But here's the really interesting bit I've not seen addressed: Who are the press relations folks for Medical Billing and Coding, the website that hosts the well-linked to graphic? How did they know this would get them so many link backs? How did they engage a graphic designer to build it? It totally worked! Probably thousands of sites have embedded the graphic. Even Mashable embedded the Medical Billing and Coding graphic in its own coverage of the topic.
What is this odd site, Medical Billing and Coding? The site, like millions of others, is a giant ad for for-profit schools that offer certifications in, in this case, medical billing and coding. One section of it is focused on infographics, medical infographics. The more than a dozen there cover obesity, suicide, what you didn't know about urine...
It turns out infographics are a new-ish fad in search engine optimization per the SEO.com blog.
Another Web mystery explained!
by Adena Schutzberg on 05/23 at 07:46 AM |
Collaborate.org wants to bring geospatial data to the masses, beyond where Google Earth has gone. The company, which launched Wednesday at the Future in Review conference here, is built around a geospatial visualizer, with more than 2 million data layers that can be overlaid on maps, and a broad set of collaboration tools. ...
Collaborate.org is currently in private beta. The company will offer the service in a "freemium" model, Montgomery said. Users can upload data for free as long as it is publicly available. The company will charge fees for storing private data. In addition, Montgomery said Collaborate.org will generate revenue from consulting and possibly from custom data services. Versions of Collaborate.org for mobile devices also are in development.

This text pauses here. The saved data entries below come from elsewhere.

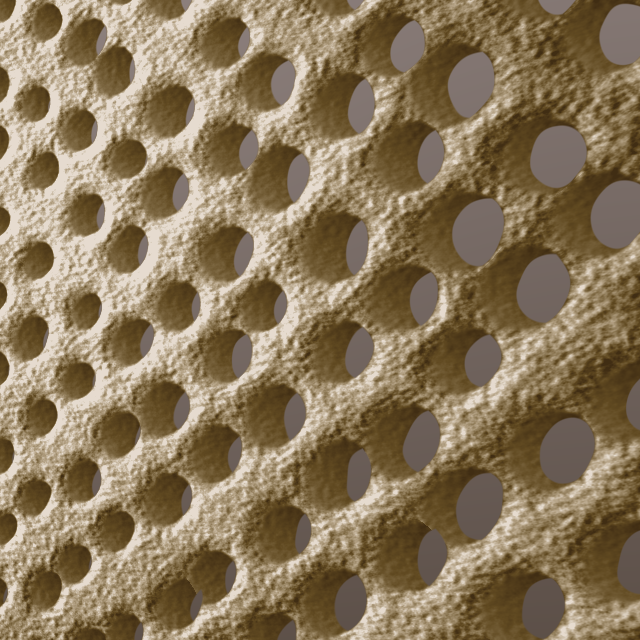
Reproduce this pattern procedurally as a Shadertoy shader.

```glsl
// Rough sandy panel pierced by staggered oval holes, receding to the left under raking light.

const float PITCH_FAR = 0.117;    // vertical hole pitch at the left edge
const float PITCH_GROWTH = 0.148; // pitch gained across the canvas
const float COLUMN_RATIO = 0.49;  // column pitch relative to vertical pitch
const float HORIZON = 0.53;       // height where the rows run level
const float JITTER = 0.22;        // hole scatter, in pitches
const float LEAN = 0.16;          // rightward lean of the ovals
const float GRAIN_SCALE = 125.0;
const float GRAIN_DEPTH = 0.85;
const float RELIEF = 0.048;
const vec2 LIGHT_SLOPE = vec2(0.86, -0.51);

const vec3 UMBER = vec3(0.25, 0.175, 0.075);
const vec3 OLIVE = vec3(0.38, 0.29, 0.13);
const vec3 OCHRE = vec3(0.55, 0.47, 0.33);
const vec3 SAND = vec3(0.72, 0.65, 0.54);
const vec3 CHALK = vec3(0.90, 0.86, 0.81);
const vec3 BACK_LOW = vec3(0.36, 0.31, 0.28);
const vec3 BACK_HIGH = vec3(0.58, 0.53, 0.52);

struct Carving {
    float height;  // 0 in a hole, 1 on the face
    float rim;     // normalized distance to the nearest rim
    float opening; // canvas distance to the nearest see-through part
    vec2 local;    // position relative to the nearest hole, in radii
};

vec2 hash2(vec2 p) {
    vec3 q = fract(p.xyx * vec3(0.1031, 0.1030, 0.0973));
    q += dot(q, q.yzx + 33.33);
    return fract((q.xx + q.yz) * q.zy);
}

float noise(vec2 p) {
    vec2 i = floor(p), f = fract(p);
    f = f * f * (3.0 - 2.0 * f);
    vec2 e = vec2(0.0, 1.0);
    return mix(mix(hash2(i).x, hash2(i + e.yx).x, f.x),
               mix(hash2(i + e.xy).x, hash2(i + e.yy).x, f.x), f.y);
}

float fbm(vec2 p) {
    float sum = 0.0, gain = 0.5;
    for (int i = 0; i < 3; i++) {
        sum += gain * noise(p);
        p = mat2(1.6, 1.2, -1.2, 1.6) * p + 7.3;
        gain *= 0.55;
    }
    return sum;
}

float pitchAt(float x) { return PITCH_FAR + PITCH_GROWTH * x; }

// Visits the neighbouring holes of a lattice whose pitch grows to the right.
Carving carve(vec2 p) {
    Carving c = Carving(1.0, 9.0, 9.0, vec2(0.0));
    float step0 = COLUMN_RATIO * PITCH_GROWTH;
    float home = floor(log(pitchAt(p.x) / PITCH_FAR) / step0 + 0.5);
    for (int i = -2; i <= 2; i++) {
        float column = home + float(i);
        float pitch = PITCH_FAR * exp(column * step0);
        float x = (pitch - PITCH_FAR) / PITCH_GROWTH;
        float shift = 0.5 * mod(column, 2.0);
        float row0 = floor((p.y - HORIZON) / pitch - shift + 0.5);
        for (int j = -1; j <= 1; j++) {
            float row = row0 + float(j);
            vec2 rnd = hash2(vec2(column, row) + 41.0);
            vec2 vary = hash2(vec2(row, column) + 83.0);
            vec2 center = vec2(x, HORIZON + (row + shift) * pitch);
            vec2 d = (p - center) / pitch - (rnd - 0.5) * JITTER;
            d.x -= LEAN * d.y;
            float near = clamp(x, 0.0, 1.0);
            float size = mix(0.88, 1.12, vary.x);
            vec2 radius = size * mix(vec2(0.19, 0.245), vec2(0.30, 0.26), near);
            vec2 gap = size * mix(vec2(0.19, 0.24), vec2(0.18, 0.20), near);
            float slide = mix(0.38, 0.11, near) + 0.10 * (vary.y - 0.5);
            float rim = length(d / radius) - 1.0;
            float hole = (length((d - vec2(slide, 0.0)) / gap) - 1.0) * gap.x;
            c.opening = min(c.opening, max(hole, rim * radius.x) * pitch);
            c.height *= smoothstep(-0.20, 0.65, rim);
            if (rim < c.rim) { c.rim = rim; c.local = d / radius; }
        }
    }
    return c;
}

vec3 sandRamp(float light) {
    float t = clamp(light, 0.0, 1.0) * 4.0;
    vec3 color = mix(UMBER, OLIVE, min(t, 1.0));
    color = mix(color, OCHRE, clamp(t - 1.0, 0.0, 1.0));
    color = mix(color, SAND, clamp(t - 2.0, 0.0, 1.0));
    return mix(color, CHALK, clamp(t - 3.0, 0.0, 1.0));
}

void mainImage(out vec4 fragColor, in vec2 fragCoord) {
    vec2 uv = fragCoord / iResolution.xy;
    float pixel = 1.0 / min(iResolution.x, iResolution.y);
    vec2 p = uv + 0.007 * (vec2(noise(uv * 24.0), noise(uv * 24.0 + 50.0)) - 0.5);
    Carving c = carve(p);

    // Raking light on the rounded relief and the rough grain
    float pitch = pitchAt(uv.x);
    vec2 probe = LIGHT_SLOPE * 0.04 * pitch;
    float slope = (carve(p + probe).height - carve(p - probe).height) / 0.08;
    vec2 g = uv * GRAIN_SCALE * mix(1.15, 0.85, uv.x);
    float grain = fbm(g + LIGHT_SLOPE * 0.4) - fbm(g - LIGHT_SLOPE * 0.4);
    vec2 fromGlow = (uv - vec2(0.15, 0.78)) / vec2(0.50, 0.60);
    float glow = exp(-dot(fromGlow, fromGlow));
    float light = 0.57 + 0.33 * glow - 0.20 * uv.x * uv.y + RELIEF * slope
                + 0.20 * (fbm(uv * 9.0) - 0.44) - 0.10 * (1.0 - c.height);

    // Shaded inner walls: soft on the left, crisp on the right
    float softness = mix(0.07, 0.24, smoothstep(0.5, -0.8, c.local.x));
    float wall = smoothstep(softness, -softness, c.rim);
    float wallLight = 0.18 + 0.10 * glow - 0.15 * c.local.y - 0.08 * c.local.x;
    light = mix(light, wallLight, wall) + grain * GRAIN_DEPTH * mix(1.0, 0.22, wall);

    // Backdrop seen through the openings
    vec3 back = mix(BACK_LOW, BACK_HIGH, 0.7 * uv.y + 0.2 * glow);
    float seen = 1.0 - smoothstep(-pixel, pixel, c.opening);
    fragColor = vec4(mix(sandRamp(light), back, seen), 1.0);
}
```
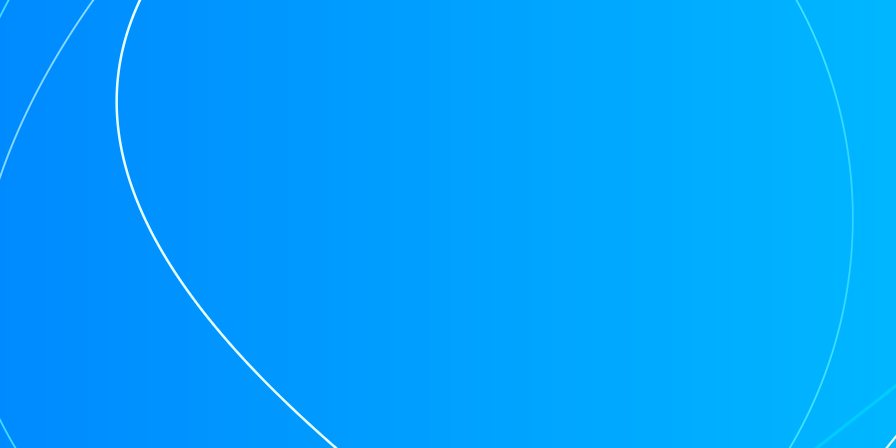
This background is drawn by a WebGL 1 fragment shader. Its source:

```glsl
precision highp float;
// Azure backdrop crossed by fine, bright curves.
// A horizontal blue gradient lies under polynomial strokes, a large
// circular arc and two short diagonals, each with a smoothed edge.
uniform vec2 u_resolution;

// Coverage of a stroke at a given distance from its centre line
float stroke(float dist, float halfWidth) {
    float pixel = 1.0 / u_resolution.y;
    return clamp((halfWidth - abs(dist)) / pixel + 0.5, 0.0, 1.0)
         * min(1.0, 2.0 * halfWidth / pixel);
}

// Approximate distance to x = c0 + c1*t + c2*t^2 + c3*t^3
float curveDistance(vec2 p, vec4 c) {
    float t = p.y;
    float x = c.x + t * (c.y + t * (c.z + t * c.w));
    float slope = c.y + t * (2.0 * c.z + 3.0 * t * c.w);
    return (p.x - x) / sqrt(1.0 + slope * slope);
}

// Signed distance to the infinite line through a and b
float lineDistance(vec2 p, vec2 a, vec2 b) {
    vec2 along = normalize(b - a);
    return dot(p - a, vec2(-along.y, along.x));
}

void main() {
    vec2 uv = gl_FragCoord.xy / u_resolution;
    // Canvas units: x runs from 0 to 2, y runs down from 0 to 1
    vec2 p = vec2(uv.x * 2.0, 1.0 - uv.y);

    // Background gradient
    vec3 color = vec3(0.0, mix(0.542, 0.716, uv.x), 1.0);

    // Pale stroke across the upper left corner
    float corner = curveDistance(p, vec4(0.2083, -0.7105, 0.465, 0.0));
    color = mix(color, vec3(0.62, 0.91, 1.0), 0.85 * stroke(corner, 0.0021));

    // Main white sweep, measured from its leftmost point
    float sweep = curveDistance(p - vec2(0.2604, 0.2266), vec4(0.0, 0.0, 0.970, -0.196));
    color = mix(color, vec3(0.9, 1.0, 1.0), stroke(sweep, 0.0028));

    // Thin cyan arc on the right, faintest at its middle
    float arc = length(p - vec2(0.8986, 0.487)) - 1.005;
    float arcGlow = mix(0.6, 0.85, smoothstep(0.0, 0.45, abs(p.y - 0.487)));
    color = mix(color, vec3(0.3, 0.92, 1.0), arcGlow * stroke(arc, 0.002));

    // Soft cyan diagonal and white tip in the lower right corner
    float diagonal = lineDistance(p, vec2(1.823, 1.0), vec2(2.0, 0.861));
    color = mix(color, vec3(0.0, 0.82, 1.0), 0.8 * stroke(diagonal, 0.0035));
    float tip = lineDistance(p, vec2(1.979, 1.0), vec2(2.0, 0.974));
    color = mix(color, vec3(0.85, 1.0, 1.0), step(1.9, p.x) * stroke(tip, 0.0025));

    gl_FragColor = vec4(color, 1.0);
}
```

I wish I were more optimistic about this effort, but I don't think it'll have the draw of Google Maps or OpenStreetMap or Facebook and other social tools. I'm not yet sure what problem it's solving.